To level it up, incorporate it into defence. This only works when moving left (as an orthodox fighter). Moving right comes below. As an opponent advances on you, you want to look at stepping out your front foot in the same way as the lateral shuffle. This time, however, use the rear foot to pivot around and turn to face the imaginary opponent. A slip to the outside is a good accompanying head movement to the step. After you have the general movement down, introduce either a partner or a swinging heavy bag for more danger. This movement brings you too far outside of your opponent’s lead hand to be in danger, and too far from their rear hand to reach – they have to pivot to face which buys you time. If you feel comfortable, add in either a left hook at the same time as the pivot, or a right straight after you plant the rear foot.
Pivoting is also useful on the offence. After launching a combination, make sure to step off at an angle to avoid standard counter shots down the front. Slip your head to the outside, and then pivot off the center line to that same side, and then retreat at an angle. It will not only make you hard to hit, but also can be used to avoid the ropes and move into space.

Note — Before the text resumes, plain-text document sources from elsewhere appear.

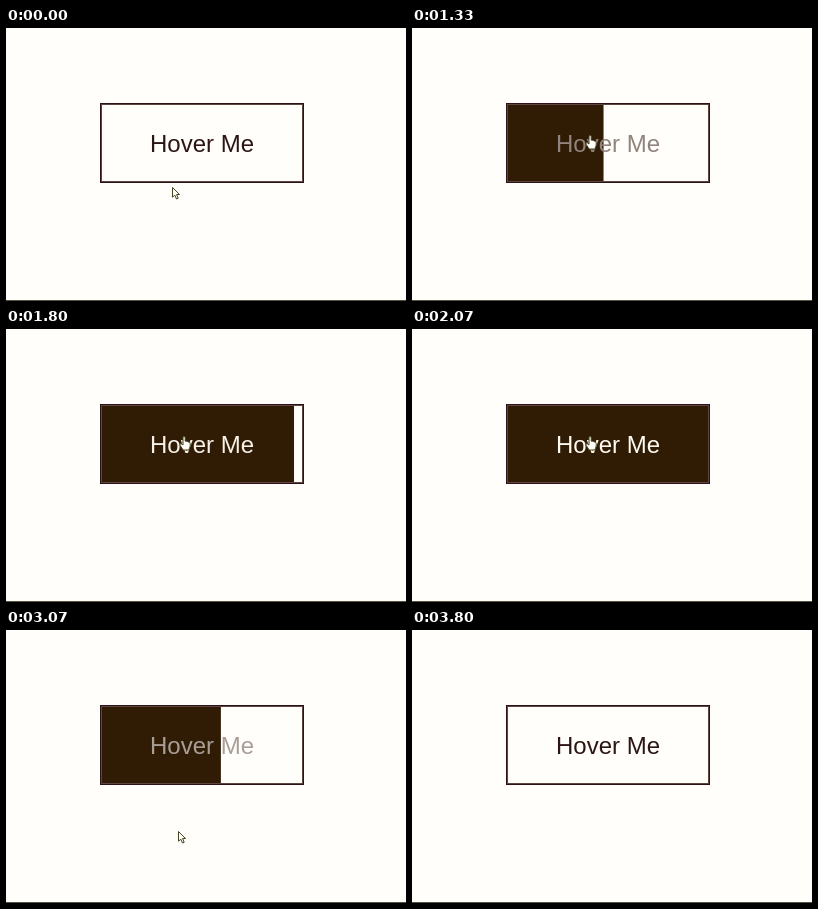
Write an HTML page that moves like this. It is 400 by 273 pixels and loops after 3.94 s.

```html
<!DOCTYPE html>
<html lang="en">
<head>
<meta charset="utf-8">
<title>Hover button</title>
<style>
  html, body { margin: 0; width: 100%; height: 100%; overflow: hidden; background: #fffefa; }
  svg { display: block; width: 400px; height: 273px; }
  text { font: 24px "Liberation Sans", Arial, sans-serif; }
  .cursor { fill: #fffefa; stroke: #45421f; stroke-width: 1; stroke-linejoin: round; }
</style>
</head>
<body>
<svg viewBox="0 0 400 273">
  <rect y="272" width="400" height="1" fill="#55533f"/>
  <rect id="fill" x="96" y="77" height="76" fill="#301c05"/>
  <g fill="none">
    <rect x="95.5" y="76.5" width="201" height="77" stroke="#5b4642"/>
    <rect x="94.5" y="75.5" width="203" height="79" stroke="#2c1216"/>
  </g>
  <text id="label" x="196" y="123.5" text-anchor="middle">Hover Me</text>
  <g id="cursor" class="cursor">
    <path id="arrow" d="M.5 .5V10.2L2.8 8.2L4.5 12L6.2 11.3L4.6 7.5H7.6Z"/>
    <path id="hand" d="M0 1.3Q1-.6 2.2 1.3V5.2Q3.2 4.4 4 5.6Q5 5 5.7 6.2Q7 5.8 7.2 7.3V10.2L5.8 14H.2L-3 9.2Q-3.6 7.6-2 7.6L0 9Z"/>
  </g>
</svg>
<script>
  const LOOP = 3940, TICK = 1000 / 15, FADE = 1000;
  const ENTER = 1051, LEAVE = 2818, GONE = 3390;
  const DARK = [44, 22, 20], LIGHT = [255, 250, 240];

  // each glide carries the pointer tip to a new resting place
  const home = { x: 166, y: 159 };
  const glides = [
    { from: 70, to: 330, x: 168, y: 160 },
    { from: 933, to: 1330, x: 177, y: 107 },
    { from: 2667, to: 3100, x: 172, y: 203 },
    { from: 3133, to: 3390, x: 378, y: 204 }
  ];
  const [fill, label, cursor, arrow, hand] =
    ["fill", "label", "cursor", "arrow", "hand"].map(id => document.getElementById(id));

  const mix = (a, b, u) => a + (b - a) * u;
  const clamp = u => Math.min(1, Math.max(0, u));
  const smooth = u => u * u * (3 - 2 * u);
  const bezier = (a, b, s) => 3 * a * s * (1 - s) ** 2 + 3 * b * s * s * (1 - s) + s ** 3;

  // the CSS "ease" curve
  function ease(x) {
    if (x <= 0) return 0;
    if (x >= 1) return 1;
    let lo = 0, hi = 1;
    for (let i = 0; i < 24; i++) {
      const mid = (lo + hi) / 2;
      if (bezier(.25, .25, mid) < x) lo = mid; else hi = mid;
    }
    return bezier(.1, 1, lo);
  }

  function tipAt(t) {
    return glides.reduce((tip, g) => {
      const u = smooth(clamp((t - g.from) / (g.to - g.from)));
      return { x: mix(tip.x, g.x, u), y: mix(tip.y, g.y, u) };
    }, home);
  }

  function draw(t) {
    const cover = ease((t - ENTER) / FADE) - ease((t - LEAVE) / FADE);
    fill.setAttribute("width", 200 * cover);
    label.setAttribute("fill", `rgb(${DARK.map((c, i) => Math.round(mix(c, LIGHT[i], cover)))})`);

    const over = t > ENTER && t < LEAVE;
    const { x, y } = tipAt(t);
    cursor.setAttribute("transform", `translate(${Math.round(x)} ${Math.round(y)})`);
    cursor.style.display = t < GONE ? "" : "none";
    arrow.style.display = over ? "none" : "";
    hand.style.display = over ? "" : "none";
  }

  const start = performance.now();
  function frame() {
    const t = (performance.now() - start) % LOOP;
    draw(Math.floor((t + 4) / TICK) * TICK);
    requestAnimationFrame(frame);
  }
  frame();
</script>
</body>
</html>
```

Drill 4 – L-steps
For moving out to the rear foot side, we need a different movement. Here we’re breaking the rule about narrowing your stance, but in order to avoid the advancing opponent, we need to bring the front foot in first. After we’ve stepped back to our feet being close together, take another step out with the rear foot – in this way we have formed the long side of the L, then the short. This allows you to pivot quickly, to give up ground to an advancing opponent, but also to come offline and avoid the ropes or a corner. To follow up, the rear straight is once again an effective counter shot.
The previous few movements should be more than enough to get you started. For some more complex, aggressive patterns, have a look at the below.
Drill 5 – The Jose ‘Mantequilla’ Napoles Galloping Jab
This one is a development from the stepping jab, and a technique used beautifully by the Cuban great, Jose Napoles.
While in a stepping jab, the first step is with the front foot, the galloping jab is thrown while stepping up with the rear foot, narrowing your stance, before advancing with the left. You will likely want to be more front-foot heavy to execute this, but the result will be that you come much closer to your opponent and are able to chase down anyone on the retreat. It puts you in a more vulnerable position during the technique, so take care, but puts you in a much more aggressive stance after, allowing you to throw damaging shots.
Drill 6 – The Cus D’Amato Shift
This is a well known classic. Made famous by Cus D’Amato’s student, Mike Tyson, and used in K1 by Badr Hari, this is a devastating short-range movement.
You’ll need to be in the pocket to make this useful. From orthodox, slip your head to the outside. As you bring your head back to the center, take a slight hop to your left and pivot as you do so. This should turn you perpendicular to your opponent, off their firing line, and put you in a short southpaw stance. It will also present you with the opportunity to rattle off power hooks before they’re back in position. Some of the most advanced practitioners are able to fire this off multiple times and swap to both sides. Remember to step away at an angle after, and keep yourself safe during the movement.
Footwork is designed to provide a base for and to support your offensive and defensive techniques. Always make sure to bring in your punches, your head movement, and your strategies into your drilling, and incorporate them into your footwork practice.